Source texts of formatted documents:
○ ○ ○ ○ ○

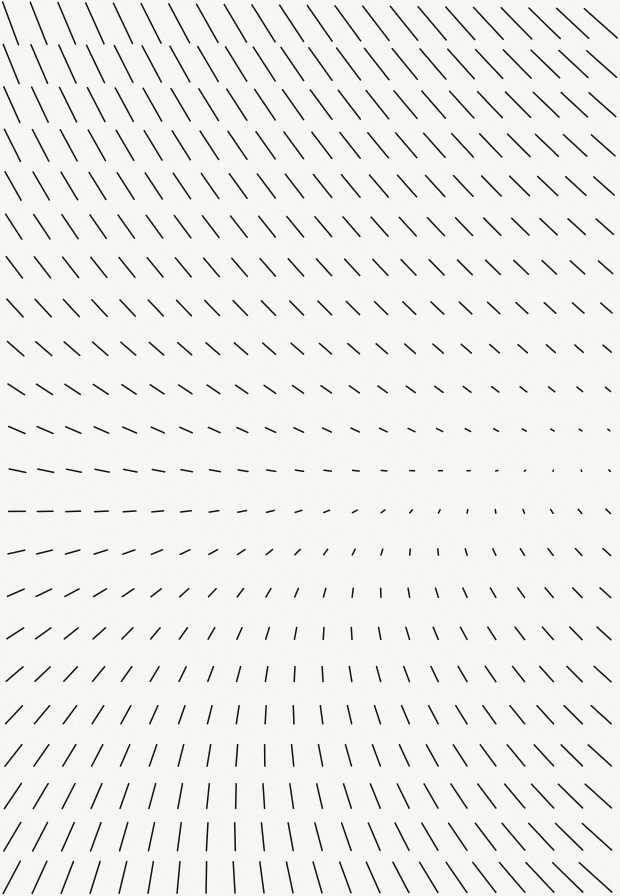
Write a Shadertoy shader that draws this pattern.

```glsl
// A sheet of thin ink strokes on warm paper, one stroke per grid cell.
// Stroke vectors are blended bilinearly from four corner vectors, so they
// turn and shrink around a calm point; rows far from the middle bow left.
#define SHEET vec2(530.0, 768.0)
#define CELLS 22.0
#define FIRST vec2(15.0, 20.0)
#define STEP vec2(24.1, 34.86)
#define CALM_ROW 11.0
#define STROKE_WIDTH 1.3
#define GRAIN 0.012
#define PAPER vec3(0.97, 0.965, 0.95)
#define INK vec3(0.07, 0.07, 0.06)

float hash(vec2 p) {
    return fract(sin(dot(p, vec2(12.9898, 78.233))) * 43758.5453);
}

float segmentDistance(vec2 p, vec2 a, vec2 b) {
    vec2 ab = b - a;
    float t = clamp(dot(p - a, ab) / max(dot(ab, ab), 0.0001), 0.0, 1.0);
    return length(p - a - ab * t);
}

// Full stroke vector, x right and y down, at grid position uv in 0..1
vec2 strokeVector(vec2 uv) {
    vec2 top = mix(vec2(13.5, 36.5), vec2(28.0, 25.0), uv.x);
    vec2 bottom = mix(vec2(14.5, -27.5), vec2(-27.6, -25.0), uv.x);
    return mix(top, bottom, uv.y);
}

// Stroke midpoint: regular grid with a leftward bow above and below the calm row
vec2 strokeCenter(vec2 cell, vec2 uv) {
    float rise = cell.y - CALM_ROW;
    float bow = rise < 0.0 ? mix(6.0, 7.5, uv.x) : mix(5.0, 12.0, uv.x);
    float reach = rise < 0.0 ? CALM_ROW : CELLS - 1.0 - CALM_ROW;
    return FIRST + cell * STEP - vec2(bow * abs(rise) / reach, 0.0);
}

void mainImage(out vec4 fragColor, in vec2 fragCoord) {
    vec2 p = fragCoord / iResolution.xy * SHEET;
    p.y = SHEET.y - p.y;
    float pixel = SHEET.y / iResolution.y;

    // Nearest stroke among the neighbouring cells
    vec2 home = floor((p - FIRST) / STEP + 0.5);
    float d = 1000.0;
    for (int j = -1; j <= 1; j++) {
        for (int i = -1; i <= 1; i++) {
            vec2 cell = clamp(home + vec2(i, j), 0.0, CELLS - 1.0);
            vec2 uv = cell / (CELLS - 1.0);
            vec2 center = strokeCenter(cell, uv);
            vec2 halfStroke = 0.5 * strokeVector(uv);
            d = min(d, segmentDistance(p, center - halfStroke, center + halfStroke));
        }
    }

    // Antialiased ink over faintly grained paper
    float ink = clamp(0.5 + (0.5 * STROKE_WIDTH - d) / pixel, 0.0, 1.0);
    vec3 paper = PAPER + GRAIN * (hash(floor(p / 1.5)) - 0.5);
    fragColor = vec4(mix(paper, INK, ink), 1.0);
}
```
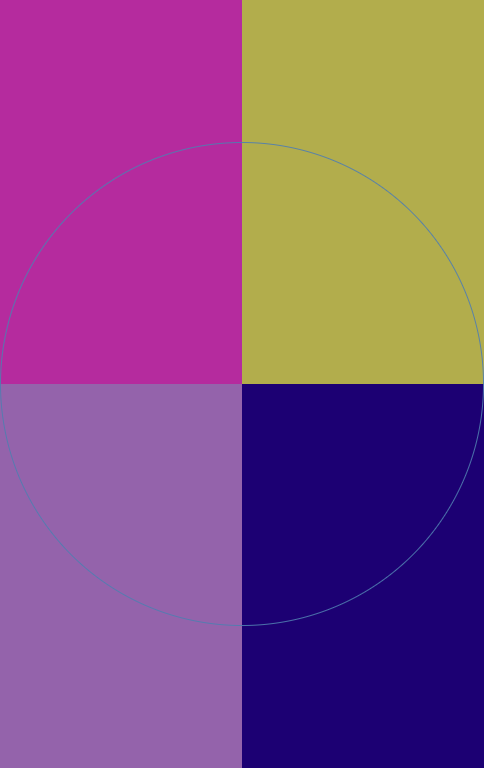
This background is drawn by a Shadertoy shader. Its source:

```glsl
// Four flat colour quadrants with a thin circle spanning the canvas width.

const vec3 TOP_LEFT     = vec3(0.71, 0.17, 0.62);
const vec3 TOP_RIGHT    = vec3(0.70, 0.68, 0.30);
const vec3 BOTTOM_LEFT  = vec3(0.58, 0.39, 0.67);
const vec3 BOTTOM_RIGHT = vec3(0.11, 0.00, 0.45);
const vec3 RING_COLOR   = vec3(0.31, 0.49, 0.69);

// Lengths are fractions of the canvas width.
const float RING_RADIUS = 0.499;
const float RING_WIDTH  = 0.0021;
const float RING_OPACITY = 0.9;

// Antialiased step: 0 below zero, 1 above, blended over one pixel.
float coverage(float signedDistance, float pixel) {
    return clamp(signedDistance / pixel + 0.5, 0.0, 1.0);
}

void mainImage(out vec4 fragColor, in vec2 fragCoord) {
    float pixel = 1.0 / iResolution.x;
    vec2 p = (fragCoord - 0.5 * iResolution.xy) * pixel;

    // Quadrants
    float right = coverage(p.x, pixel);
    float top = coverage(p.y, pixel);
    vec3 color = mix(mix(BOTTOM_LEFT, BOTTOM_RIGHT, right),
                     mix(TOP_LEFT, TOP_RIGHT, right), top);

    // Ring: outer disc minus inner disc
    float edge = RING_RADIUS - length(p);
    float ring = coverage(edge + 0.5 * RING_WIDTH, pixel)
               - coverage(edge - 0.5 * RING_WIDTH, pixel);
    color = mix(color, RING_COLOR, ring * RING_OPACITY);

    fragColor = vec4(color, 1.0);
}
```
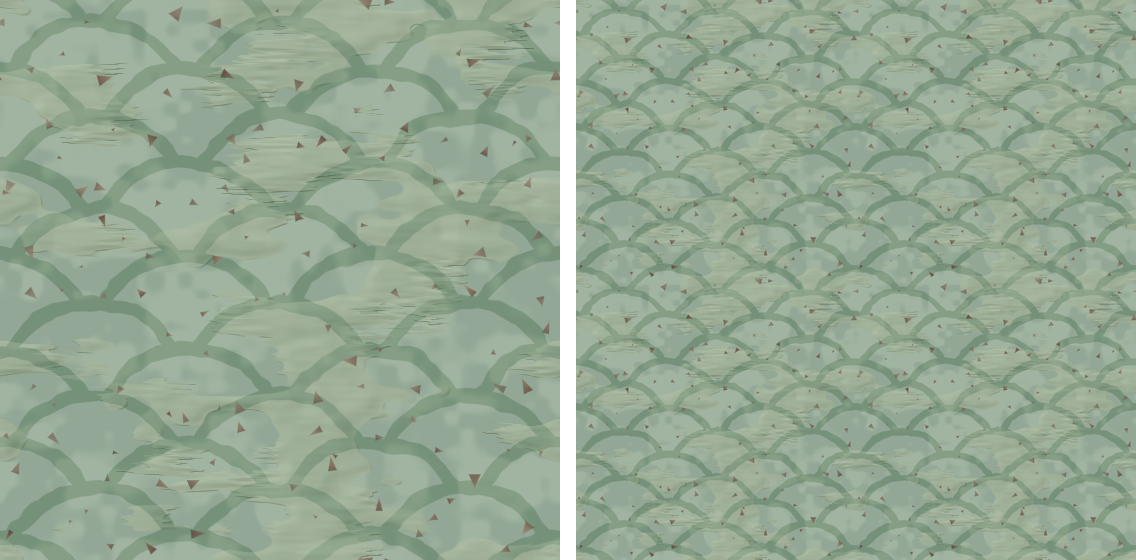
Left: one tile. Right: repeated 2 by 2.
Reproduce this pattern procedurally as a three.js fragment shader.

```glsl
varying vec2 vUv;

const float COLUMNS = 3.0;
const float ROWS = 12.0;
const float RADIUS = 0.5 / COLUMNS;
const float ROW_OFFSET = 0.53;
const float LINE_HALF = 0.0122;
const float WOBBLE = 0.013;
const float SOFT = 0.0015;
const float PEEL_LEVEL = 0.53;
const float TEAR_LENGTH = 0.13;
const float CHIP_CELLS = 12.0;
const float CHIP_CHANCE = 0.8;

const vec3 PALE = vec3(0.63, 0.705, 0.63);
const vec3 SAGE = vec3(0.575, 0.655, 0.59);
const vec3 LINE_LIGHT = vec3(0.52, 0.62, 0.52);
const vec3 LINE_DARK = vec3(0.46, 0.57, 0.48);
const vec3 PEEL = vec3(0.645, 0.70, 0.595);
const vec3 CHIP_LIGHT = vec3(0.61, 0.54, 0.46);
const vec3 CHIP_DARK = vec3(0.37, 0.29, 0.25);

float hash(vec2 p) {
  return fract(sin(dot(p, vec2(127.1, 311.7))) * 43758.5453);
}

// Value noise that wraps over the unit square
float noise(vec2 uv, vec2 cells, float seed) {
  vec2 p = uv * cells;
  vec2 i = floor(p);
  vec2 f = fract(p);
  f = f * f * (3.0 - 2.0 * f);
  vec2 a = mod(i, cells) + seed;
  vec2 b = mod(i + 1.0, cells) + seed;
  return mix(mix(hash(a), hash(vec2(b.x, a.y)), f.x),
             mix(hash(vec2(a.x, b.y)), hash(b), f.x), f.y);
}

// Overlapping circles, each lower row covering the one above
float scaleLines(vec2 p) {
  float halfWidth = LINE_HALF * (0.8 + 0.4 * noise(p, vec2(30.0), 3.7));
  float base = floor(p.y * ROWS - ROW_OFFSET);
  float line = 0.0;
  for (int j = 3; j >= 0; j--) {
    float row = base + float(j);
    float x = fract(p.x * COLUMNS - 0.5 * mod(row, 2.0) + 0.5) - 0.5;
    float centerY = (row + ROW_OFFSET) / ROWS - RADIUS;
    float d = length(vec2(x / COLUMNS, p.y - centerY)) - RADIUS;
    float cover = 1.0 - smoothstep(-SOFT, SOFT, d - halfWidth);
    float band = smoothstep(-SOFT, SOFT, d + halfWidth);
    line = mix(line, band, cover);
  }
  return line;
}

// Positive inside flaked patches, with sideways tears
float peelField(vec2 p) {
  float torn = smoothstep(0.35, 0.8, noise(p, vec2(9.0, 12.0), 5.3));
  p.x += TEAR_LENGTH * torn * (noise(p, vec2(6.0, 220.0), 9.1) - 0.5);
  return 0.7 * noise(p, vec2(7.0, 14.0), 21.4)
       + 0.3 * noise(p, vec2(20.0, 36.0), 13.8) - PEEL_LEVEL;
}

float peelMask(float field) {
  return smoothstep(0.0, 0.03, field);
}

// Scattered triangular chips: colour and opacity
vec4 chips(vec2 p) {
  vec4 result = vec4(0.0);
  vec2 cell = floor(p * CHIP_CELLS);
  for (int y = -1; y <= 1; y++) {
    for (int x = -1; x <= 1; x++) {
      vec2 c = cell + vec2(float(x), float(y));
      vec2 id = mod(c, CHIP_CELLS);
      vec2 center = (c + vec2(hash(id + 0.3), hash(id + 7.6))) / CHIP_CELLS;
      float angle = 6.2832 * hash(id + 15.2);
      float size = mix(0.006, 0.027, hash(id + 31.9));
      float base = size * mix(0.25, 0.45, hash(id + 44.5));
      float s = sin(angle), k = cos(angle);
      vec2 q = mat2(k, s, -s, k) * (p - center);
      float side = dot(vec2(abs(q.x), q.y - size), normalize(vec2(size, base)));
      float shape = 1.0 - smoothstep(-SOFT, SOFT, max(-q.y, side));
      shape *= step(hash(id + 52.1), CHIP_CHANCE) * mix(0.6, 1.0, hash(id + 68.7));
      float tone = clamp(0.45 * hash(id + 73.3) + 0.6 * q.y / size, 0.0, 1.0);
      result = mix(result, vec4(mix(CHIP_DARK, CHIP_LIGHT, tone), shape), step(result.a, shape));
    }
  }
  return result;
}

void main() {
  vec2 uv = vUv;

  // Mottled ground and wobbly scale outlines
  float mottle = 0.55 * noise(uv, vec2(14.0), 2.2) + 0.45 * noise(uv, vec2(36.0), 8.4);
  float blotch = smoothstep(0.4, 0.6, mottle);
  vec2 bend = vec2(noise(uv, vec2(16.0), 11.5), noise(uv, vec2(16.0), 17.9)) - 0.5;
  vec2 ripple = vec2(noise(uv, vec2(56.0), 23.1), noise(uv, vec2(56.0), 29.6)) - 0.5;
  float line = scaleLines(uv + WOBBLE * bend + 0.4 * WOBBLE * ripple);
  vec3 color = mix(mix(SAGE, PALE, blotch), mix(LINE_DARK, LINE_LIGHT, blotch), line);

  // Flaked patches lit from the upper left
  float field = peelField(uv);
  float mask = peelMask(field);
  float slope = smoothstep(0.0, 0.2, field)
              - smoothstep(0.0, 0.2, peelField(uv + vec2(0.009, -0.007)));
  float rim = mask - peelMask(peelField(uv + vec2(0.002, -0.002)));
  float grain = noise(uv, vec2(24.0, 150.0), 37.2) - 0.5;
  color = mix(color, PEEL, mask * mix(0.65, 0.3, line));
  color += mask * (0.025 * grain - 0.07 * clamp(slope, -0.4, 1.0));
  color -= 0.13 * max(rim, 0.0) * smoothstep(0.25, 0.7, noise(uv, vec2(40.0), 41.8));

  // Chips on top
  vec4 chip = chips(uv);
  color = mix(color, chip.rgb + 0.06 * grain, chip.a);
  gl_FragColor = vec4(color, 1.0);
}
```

○ ○ ○ ○ ○

Problem requirements: Each line in the data that holds the string "fragCoord" should be found and copied.

Response area:
void mainImage(out vec4 fragColor, in vec2 fragCoord) {
    vec2 p = fragCoord / iResolution.xy * SHEET;
void mainImage(out vec4 fragColor, in vec2 fragCoord) {
    vec2 p = (fragCoord - 0.5 * iResolution.xy) * pixel;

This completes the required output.